Read through the lines below and copy the ones holding the string "hand".
[Opening STORED DATA section]
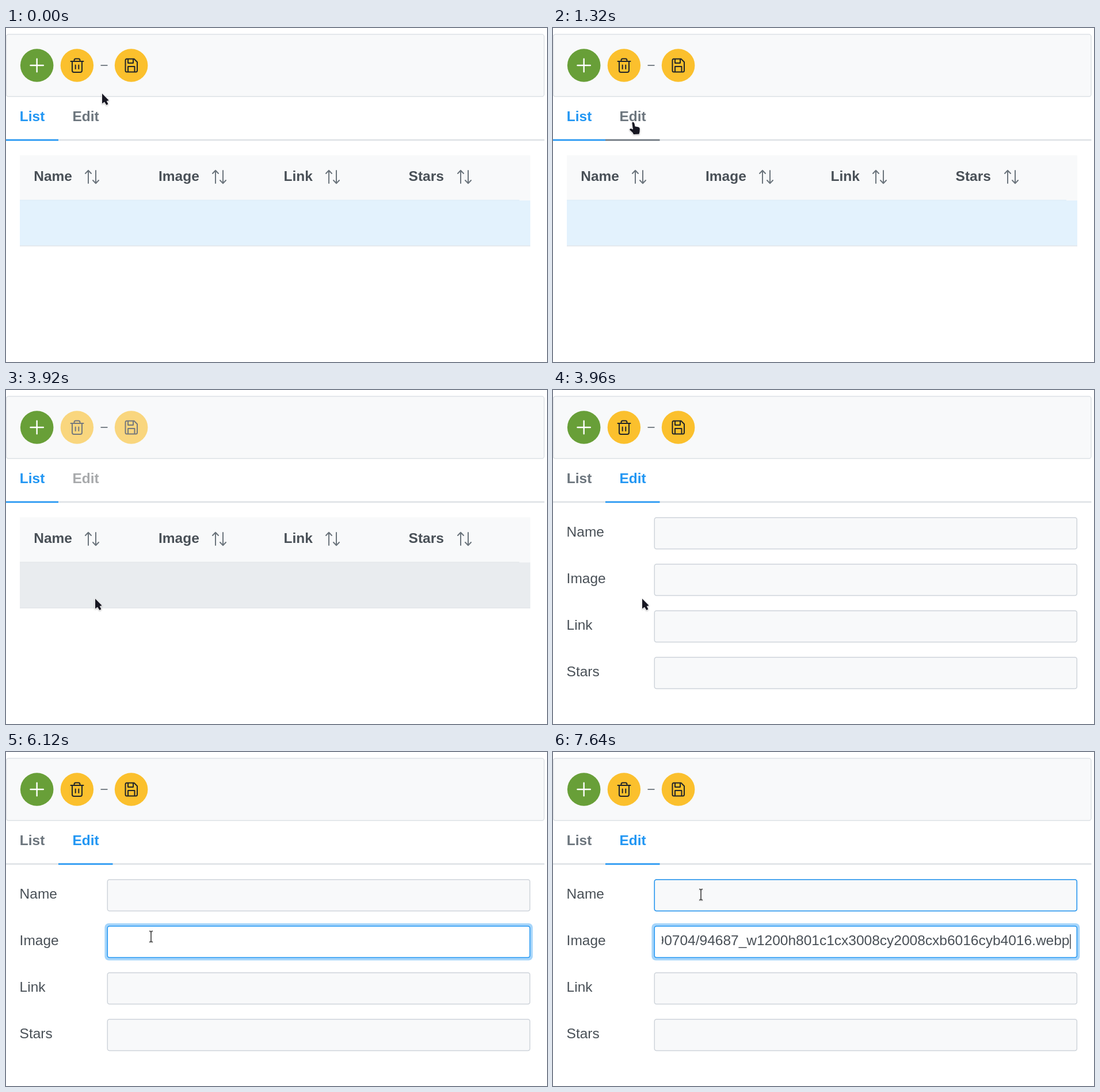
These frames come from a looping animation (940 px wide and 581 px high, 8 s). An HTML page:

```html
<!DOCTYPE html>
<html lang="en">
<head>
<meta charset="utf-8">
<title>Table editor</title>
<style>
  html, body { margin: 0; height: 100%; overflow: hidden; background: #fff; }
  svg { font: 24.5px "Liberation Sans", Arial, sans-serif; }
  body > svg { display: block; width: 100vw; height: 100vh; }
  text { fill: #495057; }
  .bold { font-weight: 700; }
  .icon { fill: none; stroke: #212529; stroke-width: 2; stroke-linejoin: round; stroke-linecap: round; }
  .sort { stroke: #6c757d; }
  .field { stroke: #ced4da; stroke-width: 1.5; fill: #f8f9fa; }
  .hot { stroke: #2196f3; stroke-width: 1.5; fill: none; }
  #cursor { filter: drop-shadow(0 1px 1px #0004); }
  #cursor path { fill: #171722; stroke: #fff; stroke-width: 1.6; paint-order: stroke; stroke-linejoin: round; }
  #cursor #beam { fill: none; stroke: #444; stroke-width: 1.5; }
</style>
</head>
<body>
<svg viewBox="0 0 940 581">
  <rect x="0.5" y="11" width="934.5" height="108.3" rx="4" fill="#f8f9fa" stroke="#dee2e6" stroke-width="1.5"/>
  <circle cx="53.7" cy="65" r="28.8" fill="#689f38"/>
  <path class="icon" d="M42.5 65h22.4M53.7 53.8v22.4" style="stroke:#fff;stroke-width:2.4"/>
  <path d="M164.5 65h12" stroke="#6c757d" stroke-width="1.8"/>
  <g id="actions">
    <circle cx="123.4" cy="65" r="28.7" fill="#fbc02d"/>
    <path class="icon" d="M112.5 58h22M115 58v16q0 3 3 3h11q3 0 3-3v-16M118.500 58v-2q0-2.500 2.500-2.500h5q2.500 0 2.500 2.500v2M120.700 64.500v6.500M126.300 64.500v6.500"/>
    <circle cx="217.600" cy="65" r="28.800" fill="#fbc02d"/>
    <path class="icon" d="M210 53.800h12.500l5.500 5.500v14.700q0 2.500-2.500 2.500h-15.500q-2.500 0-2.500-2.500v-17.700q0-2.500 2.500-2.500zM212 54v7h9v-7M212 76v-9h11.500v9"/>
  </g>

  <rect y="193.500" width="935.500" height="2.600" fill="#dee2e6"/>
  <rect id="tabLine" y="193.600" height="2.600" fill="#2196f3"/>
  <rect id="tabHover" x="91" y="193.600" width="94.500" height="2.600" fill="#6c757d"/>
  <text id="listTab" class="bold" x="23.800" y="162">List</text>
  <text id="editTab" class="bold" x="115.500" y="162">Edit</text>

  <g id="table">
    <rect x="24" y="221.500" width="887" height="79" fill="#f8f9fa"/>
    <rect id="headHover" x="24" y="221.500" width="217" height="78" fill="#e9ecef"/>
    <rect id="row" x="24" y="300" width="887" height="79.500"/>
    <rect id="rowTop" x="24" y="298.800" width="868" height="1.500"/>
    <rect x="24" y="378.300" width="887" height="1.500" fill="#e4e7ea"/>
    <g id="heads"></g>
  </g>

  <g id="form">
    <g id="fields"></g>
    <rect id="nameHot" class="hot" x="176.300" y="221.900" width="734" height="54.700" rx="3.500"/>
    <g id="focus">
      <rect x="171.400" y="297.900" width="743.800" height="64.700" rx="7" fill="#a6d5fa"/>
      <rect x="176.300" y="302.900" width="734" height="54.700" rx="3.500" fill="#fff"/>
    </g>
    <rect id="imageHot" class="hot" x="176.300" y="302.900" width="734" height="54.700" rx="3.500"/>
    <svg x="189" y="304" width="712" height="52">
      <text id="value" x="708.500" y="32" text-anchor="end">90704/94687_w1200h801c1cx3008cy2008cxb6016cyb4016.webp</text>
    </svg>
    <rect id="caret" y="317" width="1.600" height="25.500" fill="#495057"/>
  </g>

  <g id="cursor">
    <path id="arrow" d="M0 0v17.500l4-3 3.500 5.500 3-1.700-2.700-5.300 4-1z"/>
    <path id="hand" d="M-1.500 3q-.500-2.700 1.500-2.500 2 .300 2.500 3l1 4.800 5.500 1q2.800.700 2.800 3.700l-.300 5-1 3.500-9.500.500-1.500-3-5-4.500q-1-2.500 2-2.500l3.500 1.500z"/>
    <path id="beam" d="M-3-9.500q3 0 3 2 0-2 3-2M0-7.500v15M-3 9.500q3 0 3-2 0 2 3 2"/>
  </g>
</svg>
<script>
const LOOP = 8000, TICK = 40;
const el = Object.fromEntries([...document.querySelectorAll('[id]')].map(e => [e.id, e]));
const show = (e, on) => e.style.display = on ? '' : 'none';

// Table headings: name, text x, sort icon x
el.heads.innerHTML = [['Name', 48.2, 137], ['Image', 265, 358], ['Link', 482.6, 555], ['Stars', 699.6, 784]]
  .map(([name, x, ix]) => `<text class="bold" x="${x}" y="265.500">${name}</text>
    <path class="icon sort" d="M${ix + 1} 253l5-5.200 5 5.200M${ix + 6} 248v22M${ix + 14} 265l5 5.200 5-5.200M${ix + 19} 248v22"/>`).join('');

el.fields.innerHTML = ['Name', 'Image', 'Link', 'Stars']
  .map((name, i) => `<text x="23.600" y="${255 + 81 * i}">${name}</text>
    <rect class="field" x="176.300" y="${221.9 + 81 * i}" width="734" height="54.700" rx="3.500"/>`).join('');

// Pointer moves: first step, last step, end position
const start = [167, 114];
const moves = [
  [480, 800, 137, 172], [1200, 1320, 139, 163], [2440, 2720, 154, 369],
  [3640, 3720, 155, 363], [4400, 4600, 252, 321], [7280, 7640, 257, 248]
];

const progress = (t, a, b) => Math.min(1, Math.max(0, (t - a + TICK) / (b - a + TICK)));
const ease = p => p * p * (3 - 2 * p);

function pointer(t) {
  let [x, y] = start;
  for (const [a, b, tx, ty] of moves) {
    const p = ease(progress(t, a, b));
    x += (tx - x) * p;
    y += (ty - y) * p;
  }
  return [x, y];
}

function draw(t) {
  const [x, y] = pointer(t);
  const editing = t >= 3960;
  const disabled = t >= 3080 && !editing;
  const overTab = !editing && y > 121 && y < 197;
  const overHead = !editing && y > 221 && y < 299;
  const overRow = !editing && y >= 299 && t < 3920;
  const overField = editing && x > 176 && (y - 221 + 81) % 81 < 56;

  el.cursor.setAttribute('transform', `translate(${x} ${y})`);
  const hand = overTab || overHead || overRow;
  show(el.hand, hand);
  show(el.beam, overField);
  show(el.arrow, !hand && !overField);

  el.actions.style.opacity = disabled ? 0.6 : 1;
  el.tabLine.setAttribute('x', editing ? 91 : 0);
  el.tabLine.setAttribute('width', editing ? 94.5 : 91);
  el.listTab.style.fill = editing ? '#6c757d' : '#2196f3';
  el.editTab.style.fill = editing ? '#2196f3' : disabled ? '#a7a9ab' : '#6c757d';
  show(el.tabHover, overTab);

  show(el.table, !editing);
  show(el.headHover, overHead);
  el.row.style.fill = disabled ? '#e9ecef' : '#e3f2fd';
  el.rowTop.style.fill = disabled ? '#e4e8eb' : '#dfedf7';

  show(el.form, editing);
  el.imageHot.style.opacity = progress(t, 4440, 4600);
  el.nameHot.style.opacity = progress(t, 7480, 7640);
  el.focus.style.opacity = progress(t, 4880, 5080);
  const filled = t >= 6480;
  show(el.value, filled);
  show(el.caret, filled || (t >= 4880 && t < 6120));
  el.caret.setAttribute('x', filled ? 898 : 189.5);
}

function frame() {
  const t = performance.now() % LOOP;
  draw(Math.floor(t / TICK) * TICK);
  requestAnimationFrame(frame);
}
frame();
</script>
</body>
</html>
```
[Closing STORED DATA section]
[Opening STORED DATA section]
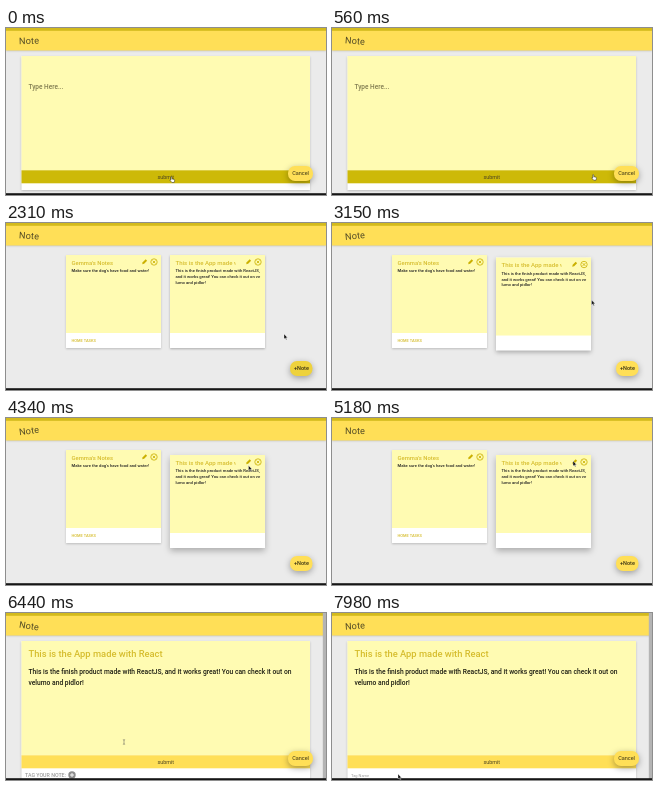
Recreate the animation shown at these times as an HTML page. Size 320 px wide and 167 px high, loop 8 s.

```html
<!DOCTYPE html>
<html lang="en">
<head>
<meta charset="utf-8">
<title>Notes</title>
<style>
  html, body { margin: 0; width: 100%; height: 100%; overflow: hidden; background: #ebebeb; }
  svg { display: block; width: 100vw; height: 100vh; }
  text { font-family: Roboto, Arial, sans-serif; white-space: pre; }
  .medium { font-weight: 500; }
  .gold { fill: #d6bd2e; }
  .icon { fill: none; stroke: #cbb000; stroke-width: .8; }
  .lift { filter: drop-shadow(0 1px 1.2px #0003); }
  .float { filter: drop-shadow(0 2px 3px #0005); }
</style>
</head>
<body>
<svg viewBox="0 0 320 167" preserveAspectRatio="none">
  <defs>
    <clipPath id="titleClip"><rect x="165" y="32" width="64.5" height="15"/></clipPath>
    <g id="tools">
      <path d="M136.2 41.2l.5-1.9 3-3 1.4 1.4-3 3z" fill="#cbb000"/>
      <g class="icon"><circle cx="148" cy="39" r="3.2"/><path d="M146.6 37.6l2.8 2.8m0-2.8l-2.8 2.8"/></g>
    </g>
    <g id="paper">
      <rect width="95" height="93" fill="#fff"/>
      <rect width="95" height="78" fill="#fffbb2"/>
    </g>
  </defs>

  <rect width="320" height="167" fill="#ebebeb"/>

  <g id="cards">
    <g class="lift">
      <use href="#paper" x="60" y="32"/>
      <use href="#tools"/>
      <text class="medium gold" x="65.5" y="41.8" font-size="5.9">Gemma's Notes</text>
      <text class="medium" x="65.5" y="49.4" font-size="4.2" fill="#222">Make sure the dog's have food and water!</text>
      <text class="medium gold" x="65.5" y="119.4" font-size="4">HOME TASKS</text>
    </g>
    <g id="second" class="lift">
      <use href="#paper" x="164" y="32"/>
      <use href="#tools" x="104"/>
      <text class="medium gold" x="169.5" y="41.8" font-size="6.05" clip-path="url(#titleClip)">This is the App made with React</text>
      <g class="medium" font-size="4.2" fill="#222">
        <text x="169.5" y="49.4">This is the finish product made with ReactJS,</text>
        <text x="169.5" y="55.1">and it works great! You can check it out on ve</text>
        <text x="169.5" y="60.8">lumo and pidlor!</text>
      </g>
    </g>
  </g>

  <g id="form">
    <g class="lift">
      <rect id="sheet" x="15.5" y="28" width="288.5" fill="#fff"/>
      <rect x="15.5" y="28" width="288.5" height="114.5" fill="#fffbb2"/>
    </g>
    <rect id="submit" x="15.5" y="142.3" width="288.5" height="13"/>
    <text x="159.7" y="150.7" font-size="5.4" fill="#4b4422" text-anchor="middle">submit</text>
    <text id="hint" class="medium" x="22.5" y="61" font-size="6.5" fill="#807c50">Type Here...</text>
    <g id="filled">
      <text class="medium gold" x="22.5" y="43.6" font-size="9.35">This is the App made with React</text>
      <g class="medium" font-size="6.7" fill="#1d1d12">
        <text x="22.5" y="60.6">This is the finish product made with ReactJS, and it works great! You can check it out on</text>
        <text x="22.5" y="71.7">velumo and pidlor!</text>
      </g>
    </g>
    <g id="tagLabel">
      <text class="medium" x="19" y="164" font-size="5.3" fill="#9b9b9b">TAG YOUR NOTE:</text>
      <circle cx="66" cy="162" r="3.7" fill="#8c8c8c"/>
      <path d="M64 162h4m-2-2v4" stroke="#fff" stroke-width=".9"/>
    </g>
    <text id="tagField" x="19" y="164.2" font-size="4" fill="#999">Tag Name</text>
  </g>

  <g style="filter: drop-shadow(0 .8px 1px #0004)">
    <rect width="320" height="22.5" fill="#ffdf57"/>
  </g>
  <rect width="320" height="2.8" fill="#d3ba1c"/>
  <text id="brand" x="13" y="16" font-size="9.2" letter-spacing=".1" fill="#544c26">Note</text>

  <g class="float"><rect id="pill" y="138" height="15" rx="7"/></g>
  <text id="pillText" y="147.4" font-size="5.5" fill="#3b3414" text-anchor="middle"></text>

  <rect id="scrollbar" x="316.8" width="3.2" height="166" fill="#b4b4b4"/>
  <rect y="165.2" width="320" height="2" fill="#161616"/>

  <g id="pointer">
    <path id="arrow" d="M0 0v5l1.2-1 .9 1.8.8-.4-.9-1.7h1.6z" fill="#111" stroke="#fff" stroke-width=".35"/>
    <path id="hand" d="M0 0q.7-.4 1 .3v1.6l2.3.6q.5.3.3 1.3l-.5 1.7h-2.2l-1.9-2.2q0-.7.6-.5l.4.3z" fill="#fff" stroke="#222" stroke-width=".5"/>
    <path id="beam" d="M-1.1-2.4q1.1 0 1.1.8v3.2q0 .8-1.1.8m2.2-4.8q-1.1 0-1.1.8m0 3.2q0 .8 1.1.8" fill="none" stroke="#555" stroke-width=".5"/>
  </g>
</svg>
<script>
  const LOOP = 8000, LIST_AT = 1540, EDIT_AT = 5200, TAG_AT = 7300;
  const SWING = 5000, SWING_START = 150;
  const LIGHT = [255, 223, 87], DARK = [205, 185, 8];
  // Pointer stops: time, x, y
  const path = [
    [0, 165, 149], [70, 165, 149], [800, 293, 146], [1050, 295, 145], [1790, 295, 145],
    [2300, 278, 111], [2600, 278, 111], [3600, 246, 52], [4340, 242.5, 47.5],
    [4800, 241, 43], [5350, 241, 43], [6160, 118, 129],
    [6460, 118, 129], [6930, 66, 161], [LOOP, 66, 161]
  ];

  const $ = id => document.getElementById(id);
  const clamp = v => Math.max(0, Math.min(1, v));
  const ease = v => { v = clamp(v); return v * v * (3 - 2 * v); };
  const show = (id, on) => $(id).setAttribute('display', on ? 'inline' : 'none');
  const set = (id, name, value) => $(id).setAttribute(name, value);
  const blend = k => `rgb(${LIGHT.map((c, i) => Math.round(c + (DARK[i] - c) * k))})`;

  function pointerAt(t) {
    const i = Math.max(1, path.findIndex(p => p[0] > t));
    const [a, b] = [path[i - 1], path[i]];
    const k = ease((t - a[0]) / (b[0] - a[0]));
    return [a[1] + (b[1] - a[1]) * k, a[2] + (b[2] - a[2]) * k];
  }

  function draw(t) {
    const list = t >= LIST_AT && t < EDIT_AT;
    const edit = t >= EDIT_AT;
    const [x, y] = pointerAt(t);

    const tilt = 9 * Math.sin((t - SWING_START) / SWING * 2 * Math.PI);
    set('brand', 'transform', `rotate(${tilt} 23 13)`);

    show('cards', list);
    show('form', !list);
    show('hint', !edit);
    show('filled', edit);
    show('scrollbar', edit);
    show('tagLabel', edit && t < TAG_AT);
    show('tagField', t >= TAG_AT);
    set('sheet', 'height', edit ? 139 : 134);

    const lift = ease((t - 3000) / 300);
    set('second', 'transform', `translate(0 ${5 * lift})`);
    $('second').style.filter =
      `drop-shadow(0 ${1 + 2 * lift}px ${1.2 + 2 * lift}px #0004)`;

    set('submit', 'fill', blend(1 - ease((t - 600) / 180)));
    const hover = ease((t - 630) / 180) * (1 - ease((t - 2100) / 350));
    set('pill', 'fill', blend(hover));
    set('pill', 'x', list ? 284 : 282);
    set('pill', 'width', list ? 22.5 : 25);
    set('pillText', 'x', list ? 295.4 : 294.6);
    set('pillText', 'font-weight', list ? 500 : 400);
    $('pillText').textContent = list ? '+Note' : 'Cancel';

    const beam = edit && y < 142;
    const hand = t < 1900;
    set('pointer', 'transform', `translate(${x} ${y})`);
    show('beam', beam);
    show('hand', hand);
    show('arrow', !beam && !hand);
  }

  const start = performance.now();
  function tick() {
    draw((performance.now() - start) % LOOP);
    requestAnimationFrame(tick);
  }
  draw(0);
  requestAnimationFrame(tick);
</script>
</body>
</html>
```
[Closing STORED DATA section]
## RESULT OF THE TASK
    <path id="hand" d="M-1.500 3q-.500-2.700 1.500-2.500 2 .300 2.500 3l1 4.800 5.500 1q2.800.700 2.800 3.700l-.300 5-1 3.500-9.500.500-1.500-3-5-4.500q-1-2.500 2-2.500l3.500 1.500z"/>
  const hand = overTab || overHead || overRow;
  show(el.hand, hand);
  show(el.arrow, !hand && !overField);
    <path id="hand" d="M0 0q.7-.4 1 .3v1.6l2.3.6q.5.3.3 1.3l-.5 1.7h-2.2l-1.9-2.2q0-.7.6-.5l.4.3z" fill="#fff" stroke="#222" stroke-width=".5"/>
    const hand = t < 1900;
    show('hand', hand);
    show('arrow', !beam && !hand);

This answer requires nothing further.